Exercise
Find every line below with the word "screen". Then give only how many there are.

Extracted records
-- Opening Marker --

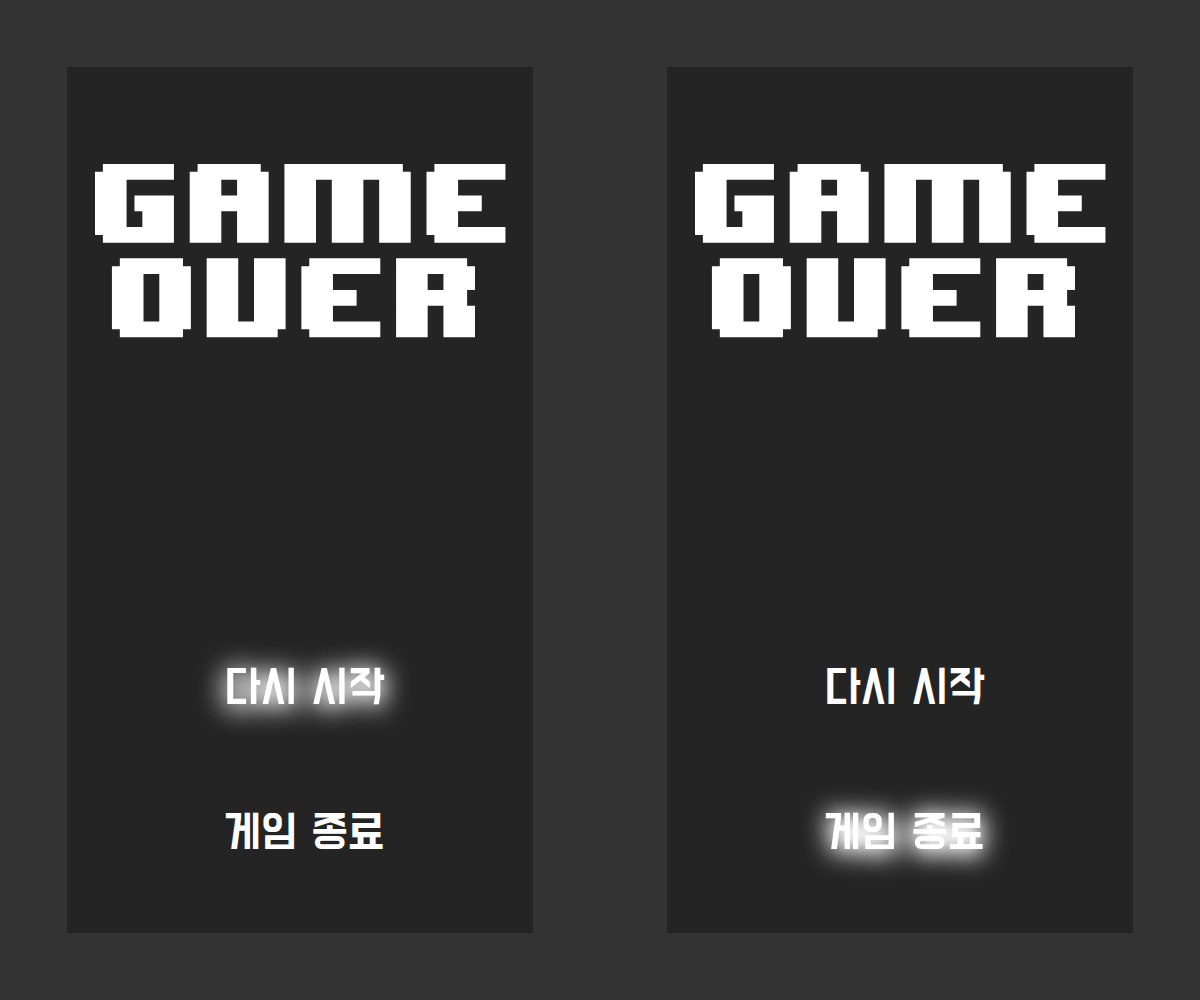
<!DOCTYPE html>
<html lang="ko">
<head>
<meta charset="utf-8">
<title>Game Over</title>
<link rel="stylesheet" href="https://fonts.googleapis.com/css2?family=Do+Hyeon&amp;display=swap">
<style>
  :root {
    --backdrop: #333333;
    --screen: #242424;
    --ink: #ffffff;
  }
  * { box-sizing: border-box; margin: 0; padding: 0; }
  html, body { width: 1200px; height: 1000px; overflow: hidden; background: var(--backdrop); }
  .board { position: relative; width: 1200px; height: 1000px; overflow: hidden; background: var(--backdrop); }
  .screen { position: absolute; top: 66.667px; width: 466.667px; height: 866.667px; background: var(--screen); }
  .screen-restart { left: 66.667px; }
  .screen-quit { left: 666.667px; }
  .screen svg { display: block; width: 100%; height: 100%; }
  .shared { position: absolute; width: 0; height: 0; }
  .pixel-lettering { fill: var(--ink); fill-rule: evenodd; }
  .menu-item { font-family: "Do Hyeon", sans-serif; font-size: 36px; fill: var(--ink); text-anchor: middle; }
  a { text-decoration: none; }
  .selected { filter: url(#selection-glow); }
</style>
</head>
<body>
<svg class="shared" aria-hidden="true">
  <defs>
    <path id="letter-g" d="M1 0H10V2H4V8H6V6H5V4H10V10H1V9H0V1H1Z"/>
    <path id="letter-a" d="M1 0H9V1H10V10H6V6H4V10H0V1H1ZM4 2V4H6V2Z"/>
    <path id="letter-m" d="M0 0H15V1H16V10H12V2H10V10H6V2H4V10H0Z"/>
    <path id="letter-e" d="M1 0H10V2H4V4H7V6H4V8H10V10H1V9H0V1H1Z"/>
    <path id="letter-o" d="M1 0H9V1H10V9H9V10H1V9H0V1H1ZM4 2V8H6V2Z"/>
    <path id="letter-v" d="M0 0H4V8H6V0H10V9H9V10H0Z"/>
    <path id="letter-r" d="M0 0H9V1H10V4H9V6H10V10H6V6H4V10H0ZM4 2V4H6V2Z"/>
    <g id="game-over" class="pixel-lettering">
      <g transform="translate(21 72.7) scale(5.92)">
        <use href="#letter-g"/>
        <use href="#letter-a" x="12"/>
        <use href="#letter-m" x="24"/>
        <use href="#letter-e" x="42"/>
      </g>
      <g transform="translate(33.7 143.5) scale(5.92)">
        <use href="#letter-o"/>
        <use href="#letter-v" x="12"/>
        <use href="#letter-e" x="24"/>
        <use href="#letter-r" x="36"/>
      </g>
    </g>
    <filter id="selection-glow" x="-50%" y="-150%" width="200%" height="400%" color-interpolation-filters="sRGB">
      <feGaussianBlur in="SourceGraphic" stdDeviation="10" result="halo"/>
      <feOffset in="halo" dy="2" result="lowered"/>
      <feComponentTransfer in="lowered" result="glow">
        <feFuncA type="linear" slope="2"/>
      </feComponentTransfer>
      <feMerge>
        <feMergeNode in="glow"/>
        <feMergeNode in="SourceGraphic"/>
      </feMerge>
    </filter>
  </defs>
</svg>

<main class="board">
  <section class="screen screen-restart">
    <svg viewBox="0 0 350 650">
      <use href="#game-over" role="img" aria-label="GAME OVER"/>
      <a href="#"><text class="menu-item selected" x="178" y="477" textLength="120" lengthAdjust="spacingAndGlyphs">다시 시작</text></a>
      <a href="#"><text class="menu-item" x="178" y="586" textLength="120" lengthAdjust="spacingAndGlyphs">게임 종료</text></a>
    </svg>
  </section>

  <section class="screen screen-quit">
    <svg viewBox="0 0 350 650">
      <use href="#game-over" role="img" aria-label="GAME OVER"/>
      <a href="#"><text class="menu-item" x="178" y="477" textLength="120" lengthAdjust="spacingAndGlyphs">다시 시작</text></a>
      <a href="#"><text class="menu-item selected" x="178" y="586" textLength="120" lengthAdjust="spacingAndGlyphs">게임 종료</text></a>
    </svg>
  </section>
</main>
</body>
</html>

-- Closing Marker --
-- Opening Marker --

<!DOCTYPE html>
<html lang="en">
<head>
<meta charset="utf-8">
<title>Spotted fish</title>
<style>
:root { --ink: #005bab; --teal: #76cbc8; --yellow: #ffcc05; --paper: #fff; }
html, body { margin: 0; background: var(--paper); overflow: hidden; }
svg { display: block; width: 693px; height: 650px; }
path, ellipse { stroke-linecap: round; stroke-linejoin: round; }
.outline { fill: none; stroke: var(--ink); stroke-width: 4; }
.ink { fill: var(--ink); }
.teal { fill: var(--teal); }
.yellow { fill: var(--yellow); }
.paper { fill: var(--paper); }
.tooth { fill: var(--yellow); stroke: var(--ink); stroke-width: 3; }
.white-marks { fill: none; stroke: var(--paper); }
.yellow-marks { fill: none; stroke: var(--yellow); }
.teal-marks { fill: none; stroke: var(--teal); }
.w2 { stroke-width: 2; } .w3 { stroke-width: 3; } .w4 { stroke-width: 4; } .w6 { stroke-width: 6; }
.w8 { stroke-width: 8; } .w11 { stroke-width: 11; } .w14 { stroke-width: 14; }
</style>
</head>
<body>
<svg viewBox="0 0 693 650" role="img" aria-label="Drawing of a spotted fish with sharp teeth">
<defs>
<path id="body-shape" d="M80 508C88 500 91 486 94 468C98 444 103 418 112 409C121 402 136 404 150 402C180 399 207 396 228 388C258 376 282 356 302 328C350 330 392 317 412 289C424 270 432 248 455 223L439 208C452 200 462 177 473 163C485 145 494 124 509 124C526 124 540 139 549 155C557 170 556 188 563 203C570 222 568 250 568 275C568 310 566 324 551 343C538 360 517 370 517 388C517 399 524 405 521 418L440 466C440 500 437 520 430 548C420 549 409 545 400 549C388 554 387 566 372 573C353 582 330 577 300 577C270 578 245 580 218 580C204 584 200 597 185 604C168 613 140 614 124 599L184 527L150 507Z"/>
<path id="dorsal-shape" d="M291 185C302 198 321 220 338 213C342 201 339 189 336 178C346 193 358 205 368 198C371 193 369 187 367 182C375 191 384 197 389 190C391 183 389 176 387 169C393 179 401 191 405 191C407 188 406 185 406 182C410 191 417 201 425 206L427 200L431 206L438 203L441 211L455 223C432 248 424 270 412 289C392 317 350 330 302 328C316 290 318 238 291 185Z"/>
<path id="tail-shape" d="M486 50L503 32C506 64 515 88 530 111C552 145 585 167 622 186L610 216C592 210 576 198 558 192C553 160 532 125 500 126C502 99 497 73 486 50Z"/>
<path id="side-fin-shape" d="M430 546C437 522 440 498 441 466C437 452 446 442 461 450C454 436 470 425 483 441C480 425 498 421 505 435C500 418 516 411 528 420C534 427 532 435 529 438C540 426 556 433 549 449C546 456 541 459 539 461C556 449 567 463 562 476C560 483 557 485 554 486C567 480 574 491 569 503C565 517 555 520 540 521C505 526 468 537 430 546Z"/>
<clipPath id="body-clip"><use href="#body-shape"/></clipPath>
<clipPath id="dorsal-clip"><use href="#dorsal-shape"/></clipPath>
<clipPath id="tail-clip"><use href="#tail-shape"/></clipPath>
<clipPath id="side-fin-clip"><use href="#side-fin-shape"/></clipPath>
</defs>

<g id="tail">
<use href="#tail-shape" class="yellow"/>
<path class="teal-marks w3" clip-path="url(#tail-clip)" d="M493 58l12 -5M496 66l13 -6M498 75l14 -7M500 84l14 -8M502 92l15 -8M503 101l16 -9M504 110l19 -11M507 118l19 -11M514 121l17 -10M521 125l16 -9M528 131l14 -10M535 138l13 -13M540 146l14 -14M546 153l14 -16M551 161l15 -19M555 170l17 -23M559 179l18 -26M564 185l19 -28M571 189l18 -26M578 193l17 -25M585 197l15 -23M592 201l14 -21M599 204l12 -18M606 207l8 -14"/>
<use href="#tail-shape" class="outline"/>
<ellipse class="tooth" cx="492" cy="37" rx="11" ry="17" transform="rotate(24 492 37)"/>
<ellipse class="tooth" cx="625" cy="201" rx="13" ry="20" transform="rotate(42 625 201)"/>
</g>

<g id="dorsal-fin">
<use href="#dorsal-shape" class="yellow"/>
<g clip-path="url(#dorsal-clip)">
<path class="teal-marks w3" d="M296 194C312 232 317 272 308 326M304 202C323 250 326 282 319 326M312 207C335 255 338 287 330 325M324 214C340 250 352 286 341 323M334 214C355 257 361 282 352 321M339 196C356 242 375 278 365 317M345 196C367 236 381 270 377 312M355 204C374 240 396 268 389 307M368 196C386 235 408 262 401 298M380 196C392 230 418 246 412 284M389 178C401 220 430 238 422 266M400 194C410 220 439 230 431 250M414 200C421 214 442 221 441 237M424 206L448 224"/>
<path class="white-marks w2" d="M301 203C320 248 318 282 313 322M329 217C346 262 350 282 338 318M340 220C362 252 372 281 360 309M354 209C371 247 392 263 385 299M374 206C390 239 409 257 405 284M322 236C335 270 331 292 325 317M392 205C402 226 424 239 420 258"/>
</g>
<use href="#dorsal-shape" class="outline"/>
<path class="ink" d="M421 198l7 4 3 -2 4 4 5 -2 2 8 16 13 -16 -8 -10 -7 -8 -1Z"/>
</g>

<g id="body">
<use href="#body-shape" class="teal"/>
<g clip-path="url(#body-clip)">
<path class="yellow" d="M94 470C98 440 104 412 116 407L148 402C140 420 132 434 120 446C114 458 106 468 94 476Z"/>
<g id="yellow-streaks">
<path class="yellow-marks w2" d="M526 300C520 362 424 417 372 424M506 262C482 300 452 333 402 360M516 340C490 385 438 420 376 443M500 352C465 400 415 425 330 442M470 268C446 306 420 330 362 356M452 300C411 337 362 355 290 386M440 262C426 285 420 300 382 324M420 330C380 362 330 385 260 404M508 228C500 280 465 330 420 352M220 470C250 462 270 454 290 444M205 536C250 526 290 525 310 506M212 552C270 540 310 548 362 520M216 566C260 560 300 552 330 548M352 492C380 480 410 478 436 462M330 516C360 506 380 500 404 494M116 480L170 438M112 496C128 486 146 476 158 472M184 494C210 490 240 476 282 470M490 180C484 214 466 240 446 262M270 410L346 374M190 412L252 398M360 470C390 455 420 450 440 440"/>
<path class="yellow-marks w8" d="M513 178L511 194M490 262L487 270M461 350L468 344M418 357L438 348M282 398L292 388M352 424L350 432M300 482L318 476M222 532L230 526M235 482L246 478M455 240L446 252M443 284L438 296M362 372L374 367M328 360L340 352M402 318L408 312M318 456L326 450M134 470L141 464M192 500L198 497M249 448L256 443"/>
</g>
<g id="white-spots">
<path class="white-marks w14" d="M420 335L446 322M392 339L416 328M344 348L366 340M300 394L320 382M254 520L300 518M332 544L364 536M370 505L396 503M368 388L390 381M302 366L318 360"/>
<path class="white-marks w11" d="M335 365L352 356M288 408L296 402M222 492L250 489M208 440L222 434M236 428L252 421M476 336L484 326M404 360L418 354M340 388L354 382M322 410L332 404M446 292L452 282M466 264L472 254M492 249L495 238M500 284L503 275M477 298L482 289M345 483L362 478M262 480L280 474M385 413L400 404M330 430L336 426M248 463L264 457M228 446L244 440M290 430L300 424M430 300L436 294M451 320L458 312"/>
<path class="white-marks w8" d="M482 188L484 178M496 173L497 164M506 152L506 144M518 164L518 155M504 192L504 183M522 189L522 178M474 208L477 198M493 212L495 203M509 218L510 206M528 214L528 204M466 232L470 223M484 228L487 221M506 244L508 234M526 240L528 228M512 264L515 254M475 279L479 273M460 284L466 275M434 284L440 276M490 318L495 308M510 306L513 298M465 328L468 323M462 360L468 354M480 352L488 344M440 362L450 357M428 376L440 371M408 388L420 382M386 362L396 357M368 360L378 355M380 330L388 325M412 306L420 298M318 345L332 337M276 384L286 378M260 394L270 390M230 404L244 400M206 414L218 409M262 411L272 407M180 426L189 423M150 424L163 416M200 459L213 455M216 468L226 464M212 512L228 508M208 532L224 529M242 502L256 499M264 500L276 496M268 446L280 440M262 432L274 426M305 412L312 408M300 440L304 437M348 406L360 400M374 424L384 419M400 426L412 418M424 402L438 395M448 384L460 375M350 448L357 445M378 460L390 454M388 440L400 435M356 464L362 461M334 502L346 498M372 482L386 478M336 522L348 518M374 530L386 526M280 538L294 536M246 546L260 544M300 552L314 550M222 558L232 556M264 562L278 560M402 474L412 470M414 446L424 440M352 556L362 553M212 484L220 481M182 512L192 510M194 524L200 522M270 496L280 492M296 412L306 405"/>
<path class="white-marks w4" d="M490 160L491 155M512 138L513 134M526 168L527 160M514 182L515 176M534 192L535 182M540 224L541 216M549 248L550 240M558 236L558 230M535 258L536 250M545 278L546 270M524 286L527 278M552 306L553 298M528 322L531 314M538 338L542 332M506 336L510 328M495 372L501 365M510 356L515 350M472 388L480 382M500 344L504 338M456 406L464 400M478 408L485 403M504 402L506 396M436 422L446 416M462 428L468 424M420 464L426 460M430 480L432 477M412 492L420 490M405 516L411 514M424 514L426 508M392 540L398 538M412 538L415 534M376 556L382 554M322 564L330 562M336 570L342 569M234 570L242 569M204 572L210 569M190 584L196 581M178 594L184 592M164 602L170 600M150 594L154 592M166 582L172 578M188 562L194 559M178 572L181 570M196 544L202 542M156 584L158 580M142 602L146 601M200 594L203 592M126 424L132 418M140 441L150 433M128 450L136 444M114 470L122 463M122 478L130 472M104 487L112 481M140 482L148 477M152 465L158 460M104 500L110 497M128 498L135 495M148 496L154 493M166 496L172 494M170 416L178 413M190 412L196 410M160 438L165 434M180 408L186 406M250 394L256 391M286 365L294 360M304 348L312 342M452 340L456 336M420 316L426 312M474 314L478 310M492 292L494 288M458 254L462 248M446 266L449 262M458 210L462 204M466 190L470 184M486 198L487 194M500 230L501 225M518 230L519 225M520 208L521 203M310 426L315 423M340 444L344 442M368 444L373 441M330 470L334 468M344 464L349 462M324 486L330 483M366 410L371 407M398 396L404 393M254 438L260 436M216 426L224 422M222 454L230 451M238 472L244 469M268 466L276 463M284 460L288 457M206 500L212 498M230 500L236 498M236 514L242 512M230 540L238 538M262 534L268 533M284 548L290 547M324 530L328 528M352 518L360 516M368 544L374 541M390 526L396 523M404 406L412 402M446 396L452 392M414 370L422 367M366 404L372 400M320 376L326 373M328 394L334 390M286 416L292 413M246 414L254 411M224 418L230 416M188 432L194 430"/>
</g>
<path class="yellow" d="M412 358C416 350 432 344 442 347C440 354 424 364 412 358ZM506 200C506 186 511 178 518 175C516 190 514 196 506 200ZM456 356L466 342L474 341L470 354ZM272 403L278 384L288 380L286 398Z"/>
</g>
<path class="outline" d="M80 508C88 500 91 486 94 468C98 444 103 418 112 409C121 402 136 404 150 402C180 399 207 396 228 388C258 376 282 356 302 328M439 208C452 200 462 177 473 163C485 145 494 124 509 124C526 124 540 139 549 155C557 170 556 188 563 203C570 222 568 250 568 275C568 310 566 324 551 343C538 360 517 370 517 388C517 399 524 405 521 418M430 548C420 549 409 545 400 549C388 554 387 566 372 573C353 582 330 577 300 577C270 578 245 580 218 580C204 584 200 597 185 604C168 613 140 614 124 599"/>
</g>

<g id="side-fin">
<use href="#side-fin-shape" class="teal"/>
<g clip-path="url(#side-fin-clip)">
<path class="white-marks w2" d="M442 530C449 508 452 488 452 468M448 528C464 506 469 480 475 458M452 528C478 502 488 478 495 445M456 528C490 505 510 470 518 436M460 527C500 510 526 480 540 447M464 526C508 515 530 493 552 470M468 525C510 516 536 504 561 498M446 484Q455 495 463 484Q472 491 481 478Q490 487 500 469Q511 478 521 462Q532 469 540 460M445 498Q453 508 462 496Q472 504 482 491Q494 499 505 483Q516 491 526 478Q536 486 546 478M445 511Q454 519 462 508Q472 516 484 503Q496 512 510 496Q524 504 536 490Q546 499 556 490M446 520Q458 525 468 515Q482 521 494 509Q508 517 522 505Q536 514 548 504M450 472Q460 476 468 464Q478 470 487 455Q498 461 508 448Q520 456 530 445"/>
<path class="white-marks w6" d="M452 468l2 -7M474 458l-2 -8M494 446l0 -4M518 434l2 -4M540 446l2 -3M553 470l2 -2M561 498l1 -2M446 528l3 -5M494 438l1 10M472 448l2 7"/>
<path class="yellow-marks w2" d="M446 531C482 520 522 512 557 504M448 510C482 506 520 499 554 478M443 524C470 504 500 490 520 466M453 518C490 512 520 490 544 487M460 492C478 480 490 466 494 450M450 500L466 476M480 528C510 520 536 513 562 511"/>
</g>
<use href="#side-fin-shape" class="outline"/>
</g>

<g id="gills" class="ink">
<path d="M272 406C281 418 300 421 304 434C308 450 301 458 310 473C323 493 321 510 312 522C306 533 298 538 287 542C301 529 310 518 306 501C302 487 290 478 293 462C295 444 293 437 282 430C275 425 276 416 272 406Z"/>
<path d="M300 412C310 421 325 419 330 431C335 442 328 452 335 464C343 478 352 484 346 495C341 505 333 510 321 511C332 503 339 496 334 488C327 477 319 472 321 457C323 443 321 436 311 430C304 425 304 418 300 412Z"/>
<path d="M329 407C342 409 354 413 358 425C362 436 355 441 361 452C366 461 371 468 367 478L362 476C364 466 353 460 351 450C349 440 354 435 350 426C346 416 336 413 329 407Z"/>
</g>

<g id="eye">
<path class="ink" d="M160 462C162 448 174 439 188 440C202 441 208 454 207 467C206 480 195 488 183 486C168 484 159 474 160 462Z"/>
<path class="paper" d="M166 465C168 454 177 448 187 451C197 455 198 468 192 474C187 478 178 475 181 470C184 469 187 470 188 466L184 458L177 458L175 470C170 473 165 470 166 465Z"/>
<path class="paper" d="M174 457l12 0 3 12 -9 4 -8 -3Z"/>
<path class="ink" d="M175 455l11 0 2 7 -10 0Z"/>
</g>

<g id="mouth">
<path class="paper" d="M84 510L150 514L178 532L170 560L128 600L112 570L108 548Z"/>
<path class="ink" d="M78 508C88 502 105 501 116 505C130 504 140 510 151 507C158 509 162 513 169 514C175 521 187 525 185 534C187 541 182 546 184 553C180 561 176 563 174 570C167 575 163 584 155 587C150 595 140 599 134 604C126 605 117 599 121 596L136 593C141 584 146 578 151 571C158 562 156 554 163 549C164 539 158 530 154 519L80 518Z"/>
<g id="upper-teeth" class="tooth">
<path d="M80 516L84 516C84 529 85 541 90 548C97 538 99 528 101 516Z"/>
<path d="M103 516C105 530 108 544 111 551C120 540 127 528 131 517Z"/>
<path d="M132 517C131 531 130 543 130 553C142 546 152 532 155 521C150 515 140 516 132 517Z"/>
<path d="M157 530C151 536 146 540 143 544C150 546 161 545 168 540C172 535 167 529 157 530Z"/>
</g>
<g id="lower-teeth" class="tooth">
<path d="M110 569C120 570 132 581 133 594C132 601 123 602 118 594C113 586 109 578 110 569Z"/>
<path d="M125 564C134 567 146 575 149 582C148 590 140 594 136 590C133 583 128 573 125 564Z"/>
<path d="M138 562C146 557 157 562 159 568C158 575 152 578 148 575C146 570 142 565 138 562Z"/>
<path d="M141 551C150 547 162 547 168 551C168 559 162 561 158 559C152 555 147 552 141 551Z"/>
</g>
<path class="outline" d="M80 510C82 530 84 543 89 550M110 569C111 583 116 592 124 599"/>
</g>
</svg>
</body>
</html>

-- Closing Marker --

Task output
7